─── Records for this exercise ───

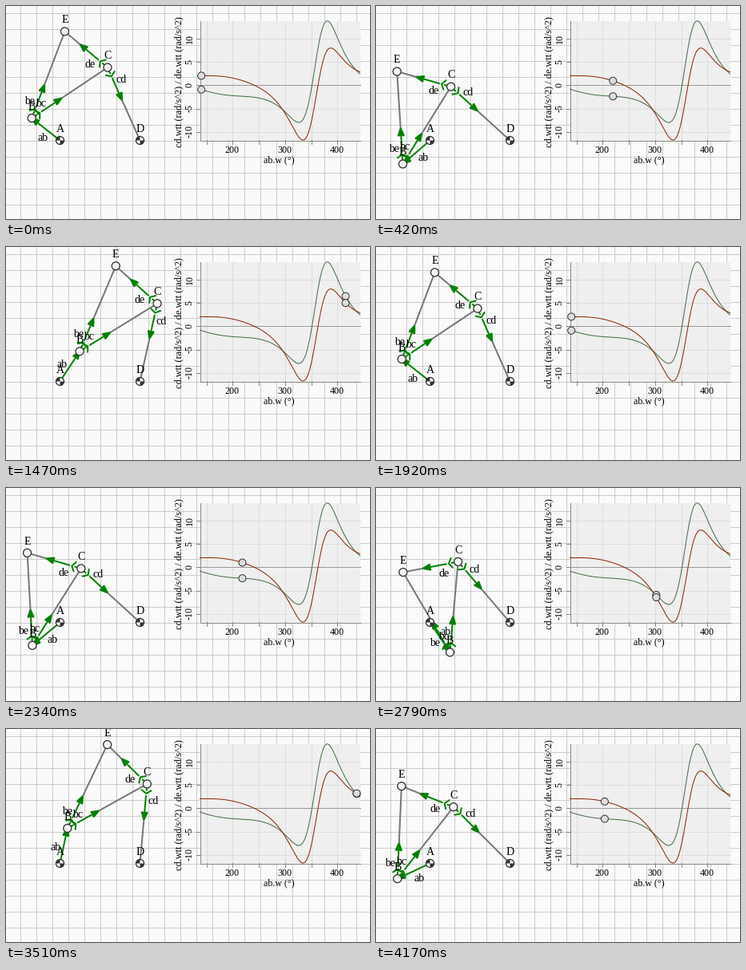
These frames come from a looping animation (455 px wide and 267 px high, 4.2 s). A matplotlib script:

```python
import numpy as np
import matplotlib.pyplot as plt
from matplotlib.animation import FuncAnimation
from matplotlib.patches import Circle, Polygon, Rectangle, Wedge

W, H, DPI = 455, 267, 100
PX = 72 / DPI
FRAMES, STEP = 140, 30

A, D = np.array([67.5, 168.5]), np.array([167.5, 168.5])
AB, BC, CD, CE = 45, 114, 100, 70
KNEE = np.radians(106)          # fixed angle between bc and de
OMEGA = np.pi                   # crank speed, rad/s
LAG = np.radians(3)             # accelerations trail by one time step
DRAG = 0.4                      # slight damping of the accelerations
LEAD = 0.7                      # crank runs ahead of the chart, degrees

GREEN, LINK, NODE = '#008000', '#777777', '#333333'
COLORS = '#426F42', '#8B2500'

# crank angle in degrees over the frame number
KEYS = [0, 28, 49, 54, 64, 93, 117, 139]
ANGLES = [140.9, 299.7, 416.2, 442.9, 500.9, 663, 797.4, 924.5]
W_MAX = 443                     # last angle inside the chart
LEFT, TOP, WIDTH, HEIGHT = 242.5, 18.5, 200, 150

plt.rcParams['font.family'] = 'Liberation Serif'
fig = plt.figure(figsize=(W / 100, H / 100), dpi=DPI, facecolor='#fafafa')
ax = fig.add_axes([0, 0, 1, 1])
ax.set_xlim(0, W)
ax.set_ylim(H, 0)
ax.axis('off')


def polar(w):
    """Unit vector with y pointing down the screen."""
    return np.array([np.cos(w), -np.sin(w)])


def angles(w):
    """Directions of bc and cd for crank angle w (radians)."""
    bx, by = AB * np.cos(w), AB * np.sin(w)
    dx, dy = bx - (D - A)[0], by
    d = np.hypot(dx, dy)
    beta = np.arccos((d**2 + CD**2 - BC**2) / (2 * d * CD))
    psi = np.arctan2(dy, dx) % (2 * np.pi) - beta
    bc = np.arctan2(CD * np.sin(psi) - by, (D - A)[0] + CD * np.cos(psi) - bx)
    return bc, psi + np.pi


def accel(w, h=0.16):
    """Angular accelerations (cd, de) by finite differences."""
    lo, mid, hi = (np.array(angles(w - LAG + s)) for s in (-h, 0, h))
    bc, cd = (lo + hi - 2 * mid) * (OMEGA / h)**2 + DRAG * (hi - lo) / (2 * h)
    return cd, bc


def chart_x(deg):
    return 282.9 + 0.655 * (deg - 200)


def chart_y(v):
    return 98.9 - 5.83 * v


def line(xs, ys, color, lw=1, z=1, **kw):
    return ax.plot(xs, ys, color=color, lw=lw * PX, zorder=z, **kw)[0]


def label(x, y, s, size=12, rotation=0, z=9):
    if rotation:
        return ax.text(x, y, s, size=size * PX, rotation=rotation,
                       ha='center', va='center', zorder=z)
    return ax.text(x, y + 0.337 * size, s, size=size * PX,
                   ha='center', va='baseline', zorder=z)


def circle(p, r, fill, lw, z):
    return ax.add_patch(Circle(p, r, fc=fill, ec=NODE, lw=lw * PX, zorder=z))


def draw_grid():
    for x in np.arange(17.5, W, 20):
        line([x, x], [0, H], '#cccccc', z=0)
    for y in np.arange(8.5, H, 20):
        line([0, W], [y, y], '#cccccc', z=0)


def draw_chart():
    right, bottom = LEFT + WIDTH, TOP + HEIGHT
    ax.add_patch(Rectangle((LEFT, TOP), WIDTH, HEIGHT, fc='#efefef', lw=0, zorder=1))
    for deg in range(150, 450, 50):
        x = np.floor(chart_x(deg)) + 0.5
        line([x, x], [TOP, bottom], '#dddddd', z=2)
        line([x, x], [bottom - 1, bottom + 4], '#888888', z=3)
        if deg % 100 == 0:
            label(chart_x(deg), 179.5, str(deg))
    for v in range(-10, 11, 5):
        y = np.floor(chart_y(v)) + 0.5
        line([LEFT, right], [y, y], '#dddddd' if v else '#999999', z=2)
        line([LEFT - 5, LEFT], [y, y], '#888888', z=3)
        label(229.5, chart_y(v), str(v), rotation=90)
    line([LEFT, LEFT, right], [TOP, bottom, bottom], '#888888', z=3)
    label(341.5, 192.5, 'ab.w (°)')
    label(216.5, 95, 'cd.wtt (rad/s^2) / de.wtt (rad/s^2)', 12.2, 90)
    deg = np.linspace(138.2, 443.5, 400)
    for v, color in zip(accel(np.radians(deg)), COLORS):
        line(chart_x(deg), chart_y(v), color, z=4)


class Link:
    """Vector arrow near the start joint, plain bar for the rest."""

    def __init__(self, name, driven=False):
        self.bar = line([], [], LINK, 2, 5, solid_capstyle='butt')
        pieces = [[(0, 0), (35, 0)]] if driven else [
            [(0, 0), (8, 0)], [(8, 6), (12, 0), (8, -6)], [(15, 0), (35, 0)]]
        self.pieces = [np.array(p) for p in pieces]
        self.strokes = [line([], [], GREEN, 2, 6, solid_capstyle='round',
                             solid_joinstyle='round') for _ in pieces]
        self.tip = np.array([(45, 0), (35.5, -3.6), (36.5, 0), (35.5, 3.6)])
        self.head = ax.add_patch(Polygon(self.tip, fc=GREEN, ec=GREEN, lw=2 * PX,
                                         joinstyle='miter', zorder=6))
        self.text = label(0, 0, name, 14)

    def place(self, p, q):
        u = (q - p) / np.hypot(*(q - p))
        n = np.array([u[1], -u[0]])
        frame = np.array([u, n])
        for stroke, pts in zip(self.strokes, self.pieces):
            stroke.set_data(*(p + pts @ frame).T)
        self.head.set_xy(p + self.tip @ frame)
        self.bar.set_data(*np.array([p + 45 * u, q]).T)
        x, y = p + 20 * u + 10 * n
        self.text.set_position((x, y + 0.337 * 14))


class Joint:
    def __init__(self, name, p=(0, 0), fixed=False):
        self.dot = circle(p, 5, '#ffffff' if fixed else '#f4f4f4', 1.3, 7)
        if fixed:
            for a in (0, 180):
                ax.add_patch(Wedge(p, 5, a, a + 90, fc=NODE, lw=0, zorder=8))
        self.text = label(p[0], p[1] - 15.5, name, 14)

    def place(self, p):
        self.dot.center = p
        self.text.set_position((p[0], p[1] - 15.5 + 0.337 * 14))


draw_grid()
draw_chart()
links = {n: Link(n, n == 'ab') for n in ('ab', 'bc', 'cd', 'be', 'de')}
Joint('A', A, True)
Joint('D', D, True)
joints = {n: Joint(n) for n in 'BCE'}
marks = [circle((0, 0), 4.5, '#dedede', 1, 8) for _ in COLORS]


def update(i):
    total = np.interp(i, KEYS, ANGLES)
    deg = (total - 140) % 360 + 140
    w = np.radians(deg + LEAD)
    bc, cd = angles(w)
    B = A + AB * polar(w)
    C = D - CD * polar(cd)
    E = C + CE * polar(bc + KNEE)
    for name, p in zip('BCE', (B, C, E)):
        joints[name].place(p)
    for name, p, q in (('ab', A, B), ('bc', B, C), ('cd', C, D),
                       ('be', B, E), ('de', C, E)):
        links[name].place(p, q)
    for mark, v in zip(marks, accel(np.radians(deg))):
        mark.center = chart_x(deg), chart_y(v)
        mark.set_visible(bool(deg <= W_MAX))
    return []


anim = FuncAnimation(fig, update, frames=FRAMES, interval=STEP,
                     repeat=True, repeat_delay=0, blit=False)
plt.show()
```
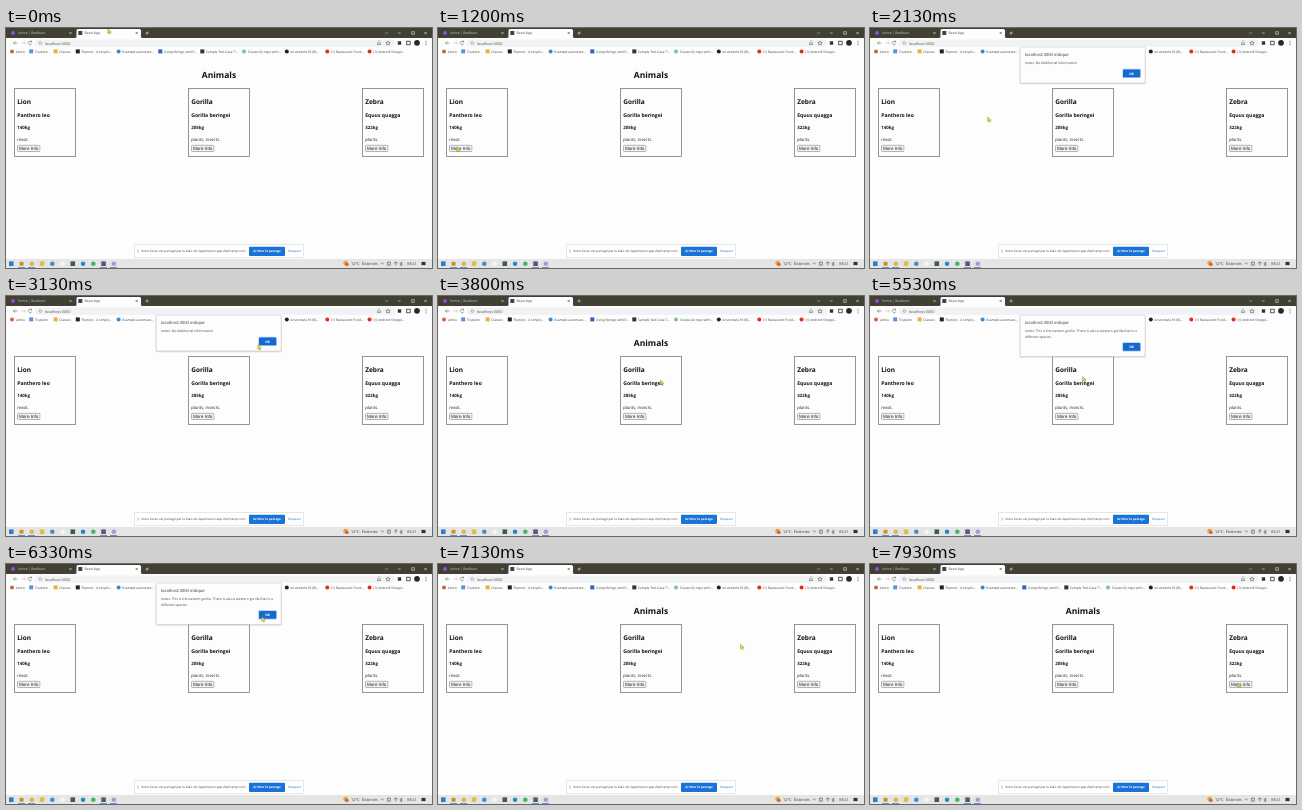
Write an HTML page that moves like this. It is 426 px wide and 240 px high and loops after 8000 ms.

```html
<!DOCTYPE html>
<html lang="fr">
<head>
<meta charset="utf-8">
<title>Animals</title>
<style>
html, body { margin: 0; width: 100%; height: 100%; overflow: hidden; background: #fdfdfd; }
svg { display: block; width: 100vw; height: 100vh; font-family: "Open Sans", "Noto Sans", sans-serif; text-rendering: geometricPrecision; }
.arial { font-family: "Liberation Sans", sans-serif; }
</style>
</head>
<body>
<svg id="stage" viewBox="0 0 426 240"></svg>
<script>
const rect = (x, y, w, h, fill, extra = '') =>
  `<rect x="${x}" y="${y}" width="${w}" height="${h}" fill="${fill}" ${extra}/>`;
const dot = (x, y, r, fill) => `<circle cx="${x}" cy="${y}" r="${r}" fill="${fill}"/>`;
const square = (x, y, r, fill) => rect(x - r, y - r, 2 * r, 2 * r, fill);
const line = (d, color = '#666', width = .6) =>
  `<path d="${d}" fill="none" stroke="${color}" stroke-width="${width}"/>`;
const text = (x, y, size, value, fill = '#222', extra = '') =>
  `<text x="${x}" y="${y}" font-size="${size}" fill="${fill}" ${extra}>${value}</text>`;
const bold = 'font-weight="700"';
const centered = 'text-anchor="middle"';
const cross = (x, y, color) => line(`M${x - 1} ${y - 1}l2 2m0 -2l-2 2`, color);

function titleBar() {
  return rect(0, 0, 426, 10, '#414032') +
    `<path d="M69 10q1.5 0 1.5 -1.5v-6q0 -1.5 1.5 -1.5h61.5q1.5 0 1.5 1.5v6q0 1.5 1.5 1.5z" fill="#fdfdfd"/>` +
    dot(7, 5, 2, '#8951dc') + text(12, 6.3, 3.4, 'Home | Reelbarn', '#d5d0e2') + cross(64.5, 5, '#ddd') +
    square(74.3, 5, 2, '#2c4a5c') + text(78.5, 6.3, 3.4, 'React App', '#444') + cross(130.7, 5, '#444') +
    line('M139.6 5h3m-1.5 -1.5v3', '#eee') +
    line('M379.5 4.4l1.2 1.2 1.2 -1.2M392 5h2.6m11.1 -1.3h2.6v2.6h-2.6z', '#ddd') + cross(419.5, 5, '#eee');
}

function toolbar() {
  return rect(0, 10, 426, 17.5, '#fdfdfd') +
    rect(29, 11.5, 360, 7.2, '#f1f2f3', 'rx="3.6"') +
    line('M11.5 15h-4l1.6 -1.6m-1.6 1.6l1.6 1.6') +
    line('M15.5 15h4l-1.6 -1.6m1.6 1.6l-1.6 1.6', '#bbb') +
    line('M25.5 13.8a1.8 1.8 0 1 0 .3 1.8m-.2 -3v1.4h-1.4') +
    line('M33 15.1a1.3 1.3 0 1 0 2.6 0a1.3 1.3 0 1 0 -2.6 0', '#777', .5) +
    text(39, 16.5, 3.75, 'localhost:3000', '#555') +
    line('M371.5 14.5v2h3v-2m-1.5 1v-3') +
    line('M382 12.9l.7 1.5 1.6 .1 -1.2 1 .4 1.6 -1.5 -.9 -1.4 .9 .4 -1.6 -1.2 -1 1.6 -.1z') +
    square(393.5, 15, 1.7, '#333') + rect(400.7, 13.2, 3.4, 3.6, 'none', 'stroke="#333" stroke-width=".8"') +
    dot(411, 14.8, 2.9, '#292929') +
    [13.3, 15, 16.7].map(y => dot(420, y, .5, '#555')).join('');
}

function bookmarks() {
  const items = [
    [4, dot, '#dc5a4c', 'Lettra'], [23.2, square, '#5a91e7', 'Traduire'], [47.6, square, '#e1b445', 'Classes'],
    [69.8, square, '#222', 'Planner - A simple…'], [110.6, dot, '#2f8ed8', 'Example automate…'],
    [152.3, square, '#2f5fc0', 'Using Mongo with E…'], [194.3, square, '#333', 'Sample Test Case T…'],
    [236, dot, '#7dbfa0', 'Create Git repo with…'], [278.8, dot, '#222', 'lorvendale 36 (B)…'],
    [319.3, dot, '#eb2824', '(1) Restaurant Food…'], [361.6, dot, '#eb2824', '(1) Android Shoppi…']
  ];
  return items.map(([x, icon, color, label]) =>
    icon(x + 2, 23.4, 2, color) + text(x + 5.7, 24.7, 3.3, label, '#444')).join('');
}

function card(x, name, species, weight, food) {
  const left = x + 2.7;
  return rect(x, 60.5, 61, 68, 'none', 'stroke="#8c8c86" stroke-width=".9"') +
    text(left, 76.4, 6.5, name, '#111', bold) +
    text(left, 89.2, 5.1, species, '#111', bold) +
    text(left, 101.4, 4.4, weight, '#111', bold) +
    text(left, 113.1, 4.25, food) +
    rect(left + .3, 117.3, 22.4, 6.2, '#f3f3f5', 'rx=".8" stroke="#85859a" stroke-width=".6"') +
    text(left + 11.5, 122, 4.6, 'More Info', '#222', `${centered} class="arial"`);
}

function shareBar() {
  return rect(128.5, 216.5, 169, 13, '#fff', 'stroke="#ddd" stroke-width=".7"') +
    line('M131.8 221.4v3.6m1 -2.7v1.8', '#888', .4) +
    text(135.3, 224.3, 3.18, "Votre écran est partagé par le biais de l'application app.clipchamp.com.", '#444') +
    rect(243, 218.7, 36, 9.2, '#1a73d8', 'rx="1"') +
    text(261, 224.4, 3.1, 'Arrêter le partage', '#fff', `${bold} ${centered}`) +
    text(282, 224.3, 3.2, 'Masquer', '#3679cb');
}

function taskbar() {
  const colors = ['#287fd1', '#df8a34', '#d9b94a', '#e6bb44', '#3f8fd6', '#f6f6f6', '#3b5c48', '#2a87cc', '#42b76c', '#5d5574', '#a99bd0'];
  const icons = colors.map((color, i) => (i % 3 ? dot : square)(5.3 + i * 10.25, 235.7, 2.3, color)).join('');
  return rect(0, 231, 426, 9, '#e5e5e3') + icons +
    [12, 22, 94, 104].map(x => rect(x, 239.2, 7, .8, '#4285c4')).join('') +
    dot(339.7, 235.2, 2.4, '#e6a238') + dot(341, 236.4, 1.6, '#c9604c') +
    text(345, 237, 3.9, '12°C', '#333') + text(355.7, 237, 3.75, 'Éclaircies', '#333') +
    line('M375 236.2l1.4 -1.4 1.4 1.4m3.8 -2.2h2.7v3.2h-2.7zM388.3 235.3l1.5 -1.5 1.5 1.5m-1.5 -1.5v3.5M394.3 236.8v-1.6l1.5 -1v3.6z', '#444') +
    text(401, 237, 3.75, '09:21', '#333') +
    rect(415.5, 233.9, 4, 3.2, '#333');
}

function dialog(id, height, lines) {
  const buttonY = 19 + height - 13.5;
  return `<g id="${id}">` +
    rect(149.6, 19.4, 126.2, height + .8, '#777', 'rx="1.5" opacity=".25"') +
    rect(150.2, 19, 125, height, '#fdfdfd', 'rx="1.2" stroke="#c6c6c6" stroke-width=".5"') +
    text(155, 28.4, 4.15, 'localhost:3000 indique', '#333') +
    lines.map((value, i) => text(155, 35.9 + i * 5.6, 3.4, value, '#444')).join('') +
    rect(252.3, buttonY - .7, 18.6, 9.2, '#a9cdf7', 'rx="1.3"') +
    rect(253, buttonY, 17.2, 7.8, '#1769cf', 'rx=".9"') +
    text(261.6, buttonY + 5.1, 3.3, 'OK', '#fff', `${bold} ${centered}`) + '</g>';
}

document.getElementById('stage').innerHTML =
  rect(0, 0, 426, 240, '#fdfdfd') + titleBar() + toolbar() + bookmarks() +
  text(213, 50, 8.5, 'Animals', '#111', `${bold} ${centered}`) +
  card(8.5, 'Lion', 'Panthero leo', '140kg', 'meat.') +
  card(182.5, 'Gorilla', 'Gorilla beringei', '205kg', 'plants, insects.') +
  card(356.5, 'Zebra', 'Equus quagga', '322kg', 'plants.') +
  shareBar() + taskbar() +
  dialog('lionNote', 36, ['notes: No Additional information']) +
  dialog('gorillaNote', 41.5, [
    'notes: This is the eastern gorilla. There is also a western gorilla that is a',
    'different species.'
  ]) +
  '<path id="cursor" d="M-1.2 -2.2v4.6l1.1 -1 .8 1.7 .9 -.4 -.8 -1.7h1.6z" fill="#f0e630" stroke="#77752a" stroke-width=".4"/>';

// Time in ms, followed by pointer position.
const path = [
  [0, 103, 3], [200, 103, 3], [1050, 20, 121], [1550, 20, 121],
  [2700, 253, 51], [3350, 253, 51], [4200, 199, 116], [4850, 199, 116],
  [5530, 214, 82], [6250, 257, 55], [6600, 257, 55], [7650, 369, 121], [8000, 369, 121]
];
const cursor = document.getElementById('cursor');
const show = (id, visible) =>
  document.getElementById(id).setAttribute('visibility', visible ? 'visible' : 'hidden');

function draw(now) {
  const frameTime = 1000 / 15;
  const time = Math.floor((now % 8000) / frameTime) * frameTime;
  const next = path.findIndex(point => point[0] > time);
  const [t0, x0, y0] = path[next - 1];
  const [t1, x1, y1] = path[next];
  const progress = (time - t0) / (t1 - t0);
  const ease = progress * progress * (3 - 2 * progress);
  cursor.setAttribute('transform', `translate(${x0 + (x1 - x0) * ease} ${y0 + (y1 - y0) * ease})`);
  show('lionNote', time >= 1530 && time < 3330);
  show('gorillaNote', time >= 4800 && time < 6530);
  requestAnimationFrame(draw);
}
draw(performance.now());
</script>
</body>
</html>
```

───

Directions for this task: Only lines containing "function" belong in the answer; copy every such line from the records.

Result:
function titleBar() {
function toolbar() {
function bookmarks() {
function card(x, name, species, weight, food) {
function shareBar() {
function taskbar() {
function dialog(id, height, lines) {
function draw(now) {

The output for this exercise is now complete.